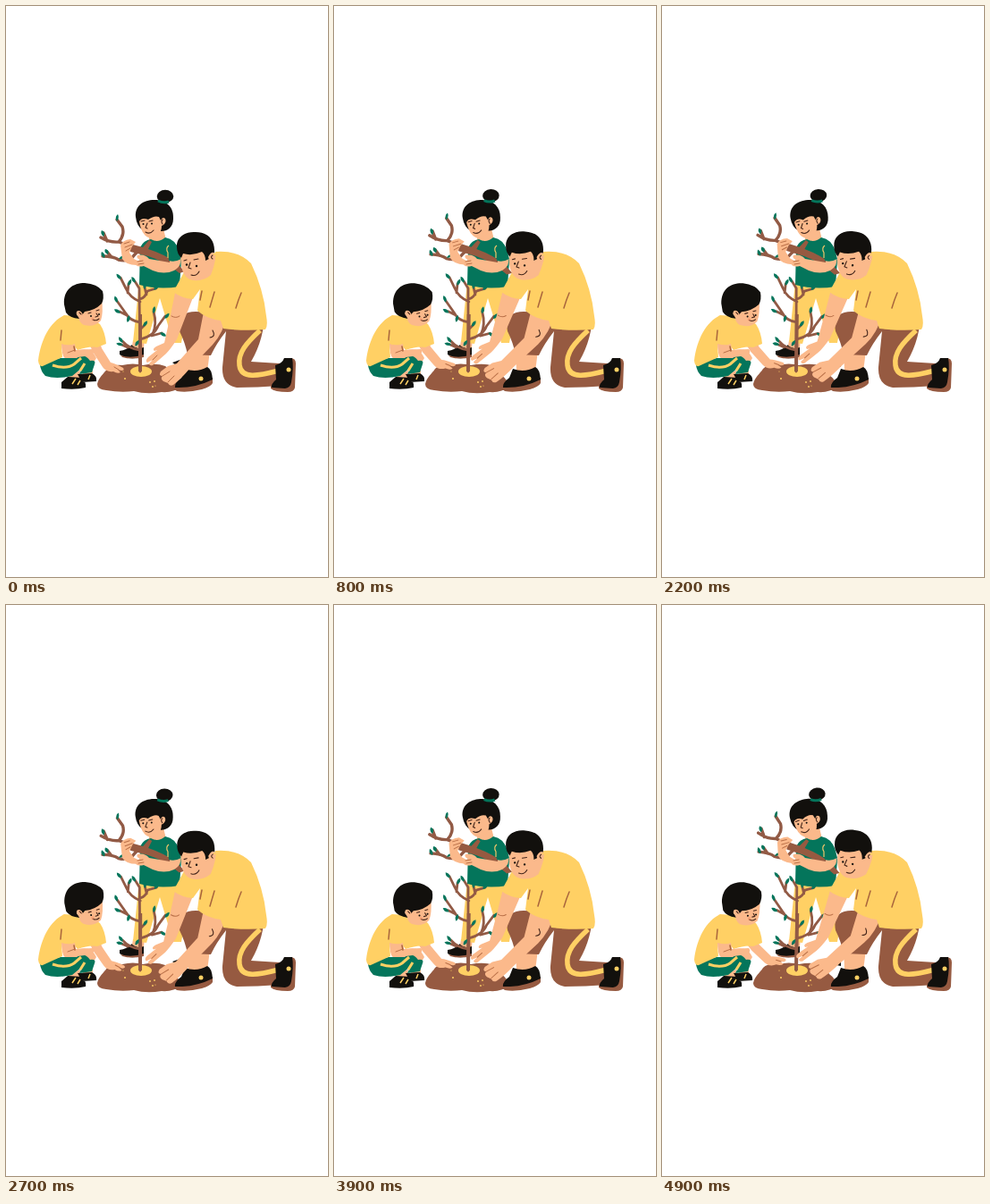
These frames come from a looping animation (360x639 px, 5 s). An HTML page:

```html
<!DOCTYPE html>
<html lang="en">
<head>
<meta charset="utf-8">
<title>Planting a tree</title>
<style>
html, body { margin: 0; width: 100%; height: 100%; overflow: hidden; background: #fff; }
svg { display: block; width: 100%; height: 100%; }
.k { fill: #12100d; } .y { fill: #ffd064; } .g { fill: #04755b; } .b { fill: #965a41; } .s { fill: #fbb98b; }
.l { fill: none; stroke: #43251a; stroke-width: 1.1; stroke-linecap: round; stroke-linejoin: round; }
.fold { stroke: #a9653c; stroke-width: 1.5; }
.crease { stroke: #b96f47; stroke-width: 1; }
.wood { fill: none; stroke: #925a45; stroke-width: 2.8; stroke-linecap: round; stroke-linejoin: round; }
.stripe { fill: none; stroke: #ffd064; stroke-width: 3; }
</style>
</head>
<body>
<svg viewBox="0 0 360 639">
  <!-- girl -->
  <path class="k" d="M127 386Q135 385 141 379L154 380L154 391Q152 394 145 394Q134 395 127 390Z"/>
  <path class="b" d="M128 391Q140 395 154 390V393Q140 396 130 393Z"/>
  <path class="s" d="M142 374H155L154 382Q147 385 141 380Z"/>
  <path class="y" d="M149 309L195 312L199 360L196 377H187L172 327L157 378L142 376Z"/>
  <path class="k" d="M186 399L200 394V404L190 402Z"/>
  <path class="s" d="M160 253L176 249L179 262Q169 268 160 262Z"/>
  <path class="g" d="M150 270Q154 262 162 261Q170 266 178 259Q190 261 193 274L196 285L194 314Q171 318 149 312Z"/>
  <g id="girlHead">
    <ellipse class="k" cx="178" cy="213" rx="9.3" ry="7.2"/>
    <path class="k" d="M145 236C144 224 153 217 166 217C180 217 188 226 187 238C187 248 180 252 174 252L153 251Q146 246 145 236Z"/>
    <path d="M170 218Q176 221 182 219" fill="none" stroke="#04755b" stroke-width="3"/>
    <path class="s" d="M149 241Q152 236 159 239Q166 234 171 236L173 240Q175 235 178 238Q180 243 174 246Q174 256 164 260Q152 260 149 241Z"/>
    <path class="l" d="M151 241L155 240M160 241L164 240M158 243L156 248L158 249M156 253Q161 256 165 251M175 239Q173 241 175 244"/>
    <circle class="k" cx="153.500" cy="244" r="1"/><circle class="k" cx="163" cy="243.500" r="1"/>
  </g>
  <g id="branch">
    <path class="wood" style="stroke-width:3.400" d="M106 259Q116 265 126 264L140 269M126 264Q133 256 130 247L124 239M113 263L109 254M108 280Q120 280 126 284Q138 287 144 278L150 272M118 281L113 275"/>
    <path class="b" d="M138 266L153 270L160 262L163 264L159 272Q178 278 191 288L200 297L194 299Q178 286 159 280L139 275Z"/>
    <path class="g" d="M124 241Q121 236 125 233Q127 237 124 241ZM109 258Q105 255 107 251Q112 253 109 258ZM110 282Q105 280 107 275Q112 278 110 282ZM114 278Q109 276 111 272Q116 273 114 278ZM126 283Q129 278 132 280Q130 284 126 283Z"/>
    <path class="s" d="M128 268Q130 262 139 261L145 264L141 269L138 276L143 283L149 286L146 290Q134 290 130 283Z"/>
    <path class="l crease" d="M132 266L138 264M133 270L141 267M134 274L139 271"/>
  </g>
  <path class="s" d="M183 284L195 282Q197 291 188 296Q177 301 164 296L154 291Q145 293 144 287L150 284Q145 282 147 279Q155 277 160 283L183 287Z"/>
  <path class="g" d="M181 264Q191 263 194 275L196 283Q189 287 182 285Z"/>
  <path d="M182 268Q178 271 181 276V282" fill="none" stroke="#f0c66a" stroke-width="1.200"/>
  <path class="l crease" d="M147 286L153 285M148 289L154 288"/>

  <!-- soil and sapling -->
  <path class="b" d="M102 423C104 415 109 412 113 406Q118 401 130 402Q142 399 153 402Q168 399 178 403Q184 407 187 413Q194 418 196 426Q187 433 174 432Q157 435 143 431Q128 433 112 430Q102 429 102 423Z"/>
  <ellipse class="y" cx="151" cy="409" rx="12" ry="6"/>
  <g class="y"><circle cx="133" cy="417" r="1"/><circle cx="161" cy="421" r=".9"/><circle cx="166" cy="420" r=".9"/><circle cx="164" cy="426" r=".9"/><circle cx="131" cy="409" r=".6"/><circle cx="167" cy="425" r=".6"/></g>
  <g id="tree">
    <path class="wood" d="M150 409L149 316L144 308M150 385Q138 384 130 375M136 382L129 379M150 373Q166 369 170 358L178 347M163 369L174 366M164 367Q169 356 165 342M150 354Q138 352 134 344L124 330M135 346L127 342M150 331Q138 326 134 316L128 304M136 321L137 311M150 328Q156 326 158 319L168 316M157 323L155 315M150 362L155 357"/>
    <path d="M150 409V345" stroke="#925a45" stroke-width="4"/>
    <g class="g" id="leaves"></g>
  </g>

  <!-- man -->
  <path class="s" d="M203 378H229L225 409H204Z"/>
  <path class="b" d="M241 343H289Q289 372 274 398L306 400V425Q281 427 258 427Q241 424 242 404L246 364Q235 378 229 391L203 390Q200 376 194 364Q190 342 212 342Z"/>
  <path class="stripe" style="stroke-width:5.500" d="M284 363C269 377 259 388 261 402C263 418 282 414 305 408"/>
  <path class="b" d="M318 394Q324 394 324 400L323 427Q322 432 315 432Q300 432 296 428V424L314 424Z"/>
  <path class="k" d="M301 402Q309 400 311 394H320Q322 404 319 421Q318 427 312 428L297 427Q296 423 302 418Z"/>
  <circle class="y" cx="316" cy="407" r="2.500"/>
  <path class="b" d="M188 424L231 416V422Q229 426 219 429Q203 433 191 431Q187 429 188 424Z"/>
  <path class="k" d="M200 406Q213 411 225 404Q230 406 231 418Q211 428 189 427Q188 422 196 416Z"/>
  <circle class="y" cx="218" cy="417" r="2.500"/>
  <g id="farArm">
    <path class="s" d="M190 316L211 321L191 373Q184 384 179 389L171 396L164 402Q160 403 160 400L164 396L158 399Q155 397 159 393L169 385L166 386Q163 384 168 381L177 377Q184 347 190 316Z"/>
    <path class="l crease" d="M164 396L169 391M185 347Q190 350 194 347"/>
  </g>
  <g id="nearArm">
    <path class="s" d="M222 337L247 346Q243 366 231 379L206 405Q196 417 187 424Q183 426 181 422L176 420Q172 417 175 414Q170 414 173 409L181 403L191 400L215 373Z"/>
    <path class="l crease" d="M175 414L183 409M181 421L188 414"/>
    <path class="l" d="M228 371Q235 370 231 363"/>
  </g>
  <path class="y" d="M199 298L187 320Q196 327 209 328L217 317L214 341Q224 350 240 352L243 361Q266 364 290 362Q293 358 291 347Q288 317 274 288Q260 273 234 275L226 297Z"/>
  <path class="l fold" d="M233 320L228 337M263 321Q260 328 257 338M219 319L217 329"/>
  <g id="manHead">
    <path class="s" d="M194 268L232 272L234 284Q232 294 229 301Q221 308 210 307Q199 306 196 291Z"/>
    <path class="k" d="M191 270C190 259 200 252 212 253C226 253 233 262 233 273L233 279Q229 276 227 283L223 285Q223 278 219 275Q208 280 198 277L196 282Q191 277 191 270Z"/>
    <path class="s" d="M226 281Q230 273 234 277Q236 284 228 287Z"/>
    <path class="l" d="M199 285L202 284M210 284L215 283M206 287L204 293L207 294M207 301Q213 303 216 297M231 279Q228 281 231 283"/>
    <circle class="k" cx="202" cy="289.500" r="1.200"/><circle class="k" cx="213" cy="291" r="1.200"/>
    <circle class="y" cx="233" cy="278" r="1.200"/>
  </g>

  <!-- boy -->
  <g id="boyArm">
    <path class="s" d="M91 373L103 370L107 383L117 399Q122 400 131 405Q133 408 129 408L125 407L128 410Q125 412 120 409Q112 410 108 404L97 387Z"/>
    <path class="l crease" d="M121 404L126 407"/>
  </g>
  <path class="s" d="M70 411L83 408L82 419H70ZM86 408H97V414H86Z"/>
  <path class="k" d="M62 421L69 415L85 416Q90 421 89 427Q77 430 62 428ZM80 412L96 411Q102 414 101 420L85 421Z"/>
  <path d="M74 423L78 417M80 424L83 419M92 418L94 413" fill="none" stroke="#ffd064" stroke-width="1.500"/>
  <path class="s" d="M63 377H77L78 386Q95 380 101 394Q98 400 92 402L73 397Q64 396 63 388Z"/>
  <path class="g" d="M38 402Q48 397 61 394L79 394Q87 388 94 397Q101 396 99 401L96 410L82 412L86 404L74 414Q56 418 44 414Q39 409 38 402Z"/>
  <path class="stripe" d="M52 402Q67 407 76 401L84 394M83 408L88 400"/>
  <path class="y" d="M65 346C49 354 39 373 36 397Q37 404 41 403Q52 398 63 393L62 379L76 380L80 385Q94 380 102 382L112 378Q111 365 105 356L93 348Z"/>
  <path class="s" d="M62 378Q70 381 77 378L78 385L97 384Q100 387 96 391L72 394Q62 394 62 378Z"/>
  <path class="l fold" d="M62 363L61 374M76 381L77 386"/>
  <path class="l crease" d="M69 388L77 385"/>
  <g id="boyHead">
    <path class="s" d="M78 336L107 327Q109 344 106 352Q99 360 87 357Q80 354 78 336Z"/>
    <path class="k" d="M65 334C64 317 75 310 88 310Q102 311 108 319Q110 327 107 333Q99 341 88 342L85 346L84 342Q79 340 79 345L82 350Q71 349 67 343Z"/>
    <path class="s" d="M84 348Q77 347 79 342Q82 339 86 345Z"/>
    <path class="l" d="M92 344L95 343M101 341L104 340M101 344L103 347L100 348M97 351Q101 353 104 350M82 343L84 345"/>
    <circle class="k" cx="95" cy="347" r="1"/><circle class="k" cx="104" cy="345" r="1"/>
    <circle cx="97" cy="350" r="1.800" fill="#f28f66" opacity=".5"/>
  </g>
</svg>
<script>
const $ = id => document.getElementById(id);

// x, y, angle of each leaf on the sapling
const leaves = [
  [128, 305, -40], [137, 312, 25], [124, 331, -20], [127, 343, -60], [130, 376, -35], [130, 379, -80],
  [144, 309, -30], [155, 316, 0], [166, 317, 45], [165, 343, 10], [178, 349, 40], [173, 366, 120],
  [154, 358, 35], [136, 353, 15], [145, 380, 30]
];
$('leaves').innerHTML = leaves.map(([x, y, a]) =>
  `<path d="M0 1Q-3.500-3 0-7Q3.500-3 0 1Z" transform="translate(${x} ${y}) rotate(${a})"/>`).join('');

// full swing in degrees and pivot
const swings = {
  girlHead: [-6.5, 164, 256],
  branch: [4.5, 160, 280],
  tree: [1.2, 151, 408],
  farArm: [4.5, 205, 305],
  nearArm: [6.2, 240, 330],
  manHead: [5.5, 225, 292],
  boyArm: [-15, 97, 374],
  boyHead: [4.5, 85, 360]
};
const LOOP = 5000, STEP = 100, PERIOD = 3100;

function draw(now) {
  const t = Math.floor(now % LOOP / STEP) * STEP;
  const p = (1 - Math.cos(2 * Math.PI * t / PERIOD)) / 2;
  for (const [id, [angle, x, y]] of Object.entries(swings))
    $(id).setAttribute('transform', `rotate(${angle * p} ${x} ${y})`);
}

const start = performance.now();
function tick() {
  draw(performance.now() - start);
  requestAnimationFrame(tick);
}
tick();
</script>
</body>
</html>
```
################
> Task objective:
Select and copy every line of the listing with the word "stroke".

> Exercise result:
.l { fill: none; stroke: #43251a; stroke-width: 1.1; stroke-linecap: round; stroke-linejoin: round; }
.fold { stroke: #a9653c; stroke-width: 1.5; }
.crease { stroke: #b96f47; stroke-width: 1; }
.wood { fill: none; stroke: #925a45; stroke-width: 2.8; stroke-linecap: round; stroke-linejoin: round; }
.stripe { fill: none; stroke: #ffd064; stroke-width: 3; }
    <path d="M170 218Q176 221 182 219" fill="none" stroke="#04755b" stroke-width="3"/>
    <path class="wood" style="stroke-width:3.400" d="M106 259Q116 265 126 264L140 269M126 264Q133 256 130 247L124 239M113 263L109 254M108 280Q120 280 126 284Q138 287 144 278L150 272M118 281L113 275"/>
  <path d="M182 268Q178 271 181 276V282" fill="none" stroke="#f0c66a" stroke-width="1.200"/>
    <path d="M150 409V345" stroke="#925a45" stroke-width="4"/>
  <path class="stripe" style="stroke-width:5.500" d="M284 363C269 377 259 388 261 402C263 418 282 414 305 408"/>
  <path d="M74 423L78 417M80 424L83 419M92 418L94 413" fill="none" stroke="#ffd064" stroke-width="1.500"/>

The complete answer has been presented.